Strangely enough, for a player whose proficiency from range has been long established since a loan spell with Bayer Leverkusen between 2009 and 2010, this was only Kroos's second goal for Bayern since he punched a volley into the turf and into the net in that 3-1 win at Emirates Stadium exactly a year ago. Having scored nine goals during the treble season - cruelly cut short by injury - as he performed ahead of Javi Martinez and Bastian Schweinsteiger and more as a No. 10, drifting in between the lines, under Guardiola he has dropped deeper into midfield.
A complete midfielder, Kroos, surely, is the kind player Lahm had in mind when saying in January of Bayern's multi-talented, multi-faceted team: “It’s one of the main developments of recent years, with the various types of player becoming more and more similar to each other. I guess you still have central defenders and a handful of strikers with a different style of play. But full-backs, holding midfielders, inside forwards, playmakers and wide players are all extremely flexible, quick-witted, technically excellent and versatile in terms of position - myself included.”
Despite his excellence across great swathes of the pitch, Kroos hasn't enjoyed untouchable status under Guardiola.
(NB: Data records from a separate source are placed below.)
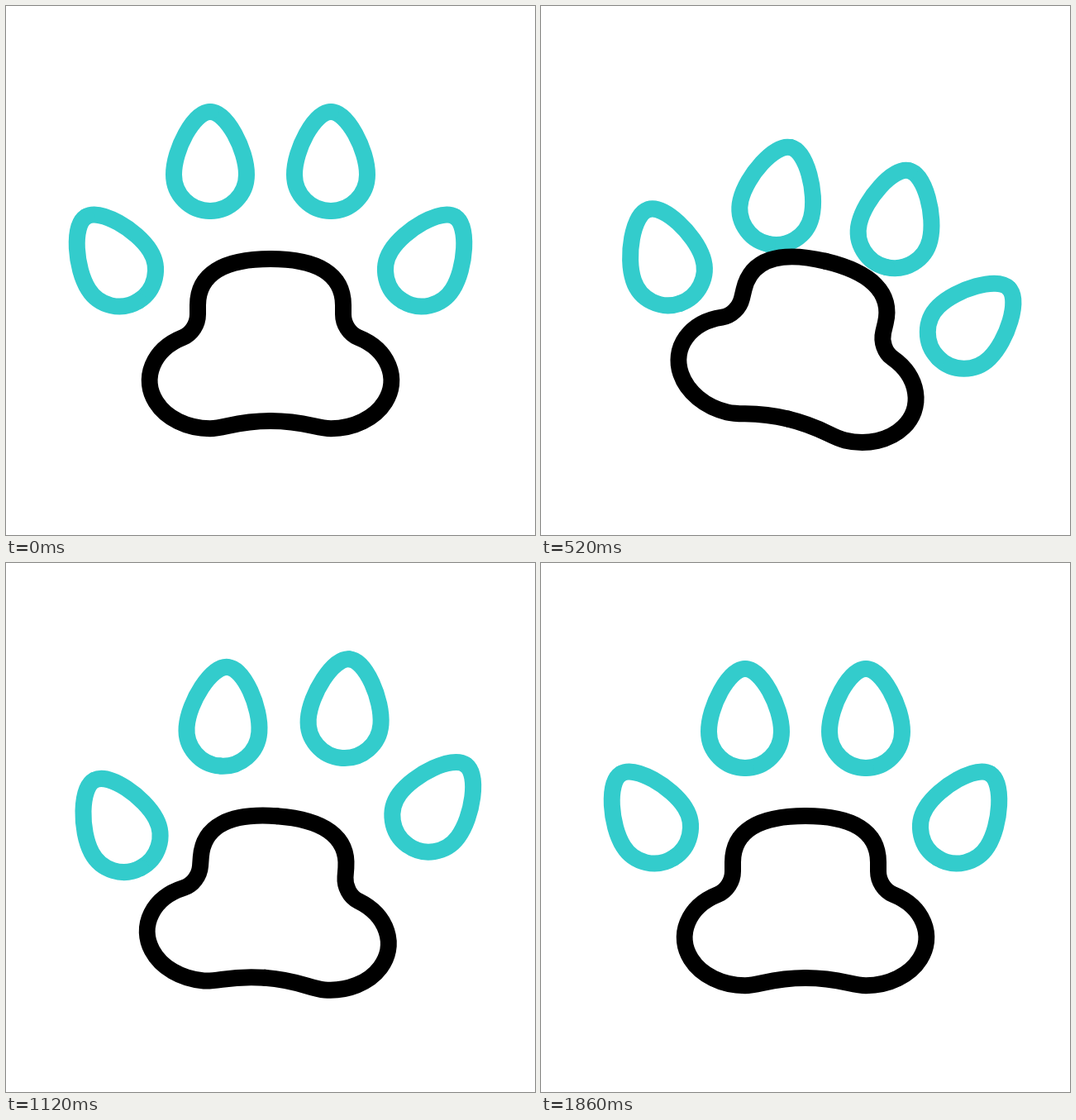
These frames come from a looping animation (640x640 px, 2400 ms). An HTML page with a canvas:

```html
<!DOCTYPE html>
<html lang="en">
<head>
<meta charset="utf-8">
<title>Paw</title>
<style>
html, body { margin: 0; width: 100%; height: 100%; overflow: hidden; background: #fff; }
canvas { display: block; width: 640px; height: 640px; }
</style>
</head>
<body>
<canvas id="stage" width="640" height="640"></canvas>
<script>
const ctx = document.getElementById('stage').getContext('2d');
const LOOP = 2400, STEP = 20;
const TEAL = '#33cccc', BLACK = '#000';
const PIVOT = { x: 320, y: 410 };

const rad = deg => deg * Math.PI / 180;
const smooth = p => p * p * (3 - 2 * p);
const smoother = p => p * p * p * (10 - 15 * p + 6 * p * p);

// Turning points of each motion: [time, value]
const swing = [[0, 0], [445, 15], [802, -8.7], [1120, 4.3], [1370, -2.2], [1610, 0]];
const bob = [[0, 0], [405, 54], [818, -28], [1230, 36.5], [1560, 0]];

function valueAt(keys, t, ease) {
  if (t <= 0) return keys[0][1];
  const i = keys.findIndex(key => t < key[0]);
  if (i < 0) return keys[keys.length - 1][1];
  const [a, from] = keys[i - 1], [b, to] = keys[i];
  return from + (to - from) * ease((t - a) / (b - a));
}

// Right half of a toe, around the centre of its round end
const egg = new Path2D();
egg.moveTo(0, -76);
egg.bezierCurveTo(20, -76, 44, -30, 44, 0);
egg.arc(0, 0, 44, 0, rad(90));

// Right half of the pad, around the middle of the stage
const pad = new Path2D();
pad.moveTo(0, 306);
pad.bezierCurveTo(58, 306, 88, 325, 88, 362);
pad.lineTo(88, 373);
pad.bezierCurveTo(88, 385, 95.5, 396.8, 106, 401);
pad.ellipse(73.2, 453, 73.1, 58.2, 0, rad(-63.3), rad(90));
pad.bezierCurveTo(55, 511.2, 42, 502, 0, 502);

function strokeBoth(half, color) {
  ctx.strokeStyle = color;
  ctx.stroke(half);
  ctx.scale(-1, 1);
  ctx.stroke(half);
}

function drawToe(i, t) {
  const side = i < 2 ? -1 : 1;
  const outer = i % 3 === 0;
  const lift = valueAt(bob, t - 6 - 97 * i, smooth);
  ctx.save();
  ctx.translate(320 + side * (outer ? 183 : 73), (outer ? 319.5 : 204) + lift);
  ctx.rotate(rad(outer ? side * 32 : 0));
  strokeBoth(egg, TEAL);
  ctx.restore();
}

function draw(t) {
  ctx.setTransform(1, 0, 0, 1, 0, 0);
  ctx.fillStyle = '#fff';
  ctx.fillRect(0, 0, 640, 640);
  ctx.lineWidth = 20;
  ctx.lineJoin = ctx.lineCap = 'round';

  ctx.translate(PIVOT.x, PIVOT.y);
  ctx.rotate(rad(valueAt(swing, t, smoother)));
  ctx.translate(-PIVOT.x, -PIVOT.y);

  for (let i = 0; i < 4; i++) drawToe(i, t);
  ctx.translate(320, 0);
  strokeBoth(pad, BLACK);
}

const begin = performance.now();
function tick() {
  const t = (performance.now() - begin) % LOOP;
  draw(Math.floor(t / STEP) * STEP);
  requestAnimationFrame(tick);
}
draw(0);
requestAnimationFrame(tick);
</script>
</body>
</html>
```
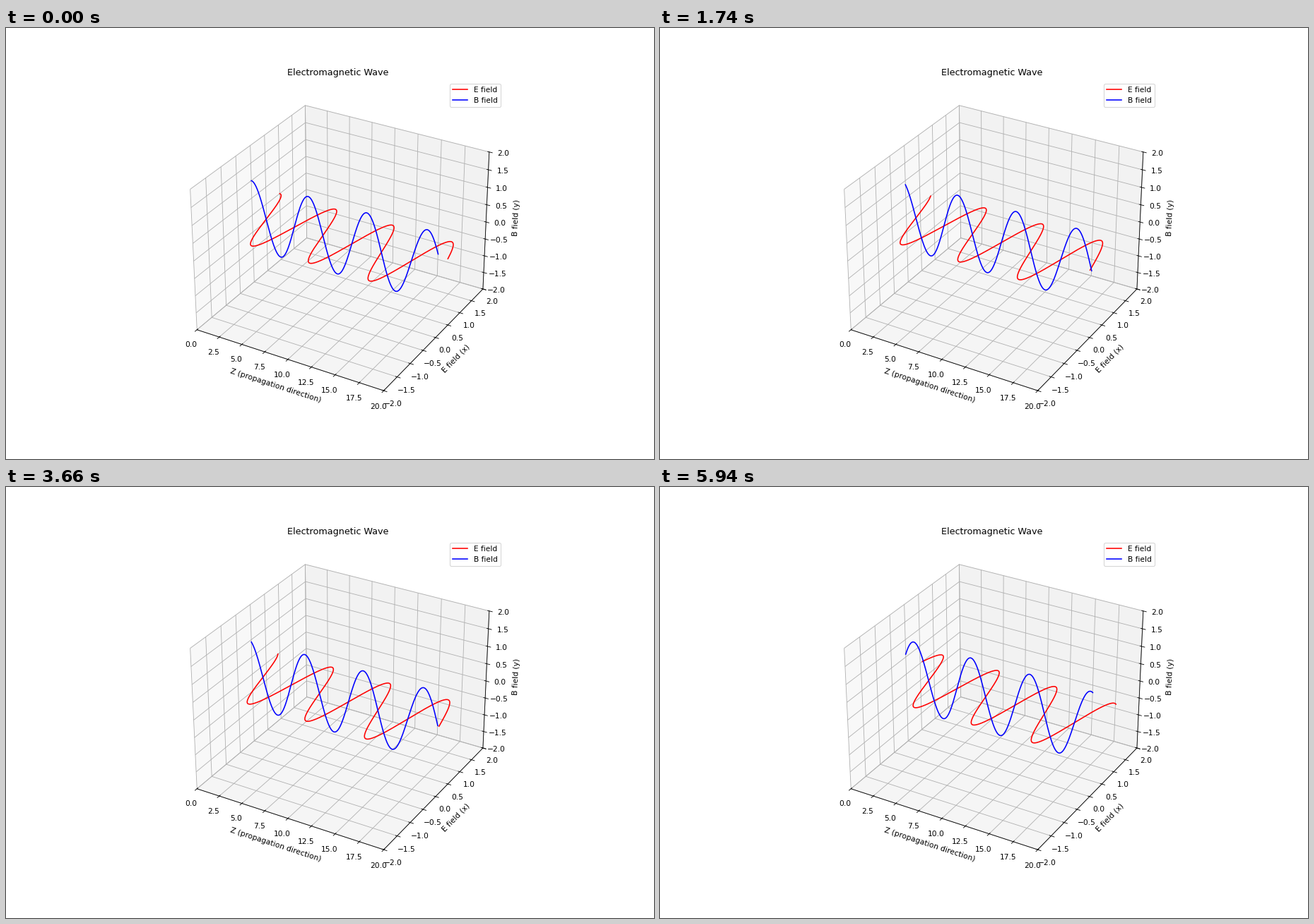
Animation, 917 px wide and 611 px high, one loop 6 s. Source, as a matplotlib script:

```python
import numpy as np
import matplotlib.pyplot as plt
from matplotlib.animation import FuncAnimation

DPI = 76.375
FRAMES = 100
INTERVAL = 60
PHASE_STEP = 0.2  # radians per frame

# 917 x 611 pixels
fig = plt.figure(figsize=(12.00655, 8), dpi=DPI)
ax = fig.add_subplot(projection="3d")

ax.set_xlim(0, 20)
ax.set_ylim(-2, 2)
ax.set_zlim(-2, 2)
ax.set_xlabel("Z (propagation direction)")
ax.set_ylabel("E field (x)")
ax.set_zlabel("B field (y)")
ax.set_title("Electromagnetic Wave")

z = np.linspace(0, 20, 500)
zero = np.zeros_like(z)
e_line, = ax.plot(z, np.cos(z), zero, "r", label="E field")
b_line, = ax.plot(z, zero, np.cos(z), "b", label="B field")
ax.legend(loc="upper right")


def update(frame):
    wave = np.cos(z - PHASE_STEP * frame)
    e_line.set_data_3d(z, wave, zero)
    b_line.set_data_3d(z, zero, wave)
    return e_line, b_line


anim = FuncAnimation(fig, update, frames=FRAMES, interval=INTERVAL,
                     repeat=True, repeat_delay=0, blit=False)
plt.show()
```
Only recently Moyes was pictured attending a Bundesliga match with the player's agent and Kroos also invited speculation over his future when petulantly throwing his gloves to the ground when being substituted in a Bundesliga game against Stuttgart in January.
Guardiola, as we know, is not afraid of demonstrating his power by sacrificing big names, but Kroos is not Ronaldinho, an ageing talent he can afford to jettison to make a point; he has started 16 of 21 Bundesliga games and is the future of the Bayern midfield. Guardiola certainly spoke of Kroos in revealingly glowing terms after his luminous performance against Arsenal.
"Incredible," the Bayern manager said. "I like players like this, in such a difficult situation, in such a big game, in a stadium like this, they take the ball and play and play and play. Toni was great, with an incredible goal. I am very happy with his performance."
And Kroos did play and play and play. There was every kind of pass amid the 147 he completed: the dink for Robben to win the penalty; a lofted chip for the same man to test Szczesny with a volley off his instep; a perfectly guided through-ball on the floor for Rafinha to run on to; prods and pokes; square balls and incisive forward passes.
If his impressive, purposeful performance in the 2012 Champions League final, as Bayern were beaten at home by Chelsea, hinted at a great talent, this was that talent gloriously fulfilled; a tempo-setting but also match-defining display. Kroos deserved a second when, in injury time, his instinctive, guided shot rolled lazily against the base of the post.
To lose him would be a criminal act. Last night, Kroos proved he belongs at the heart of the best team on the planet. Manchester United, seemingly destined for the Europa League at best, must seek out other targets.
Tom Adams at Emirates Stadium - @tomEurosport
- Sports & Recreation
- Toni Kroos
- Bayern Munich
- Pep Guardiola
- Philipp Lahm
- Wojciech Szczesny
- Manchester United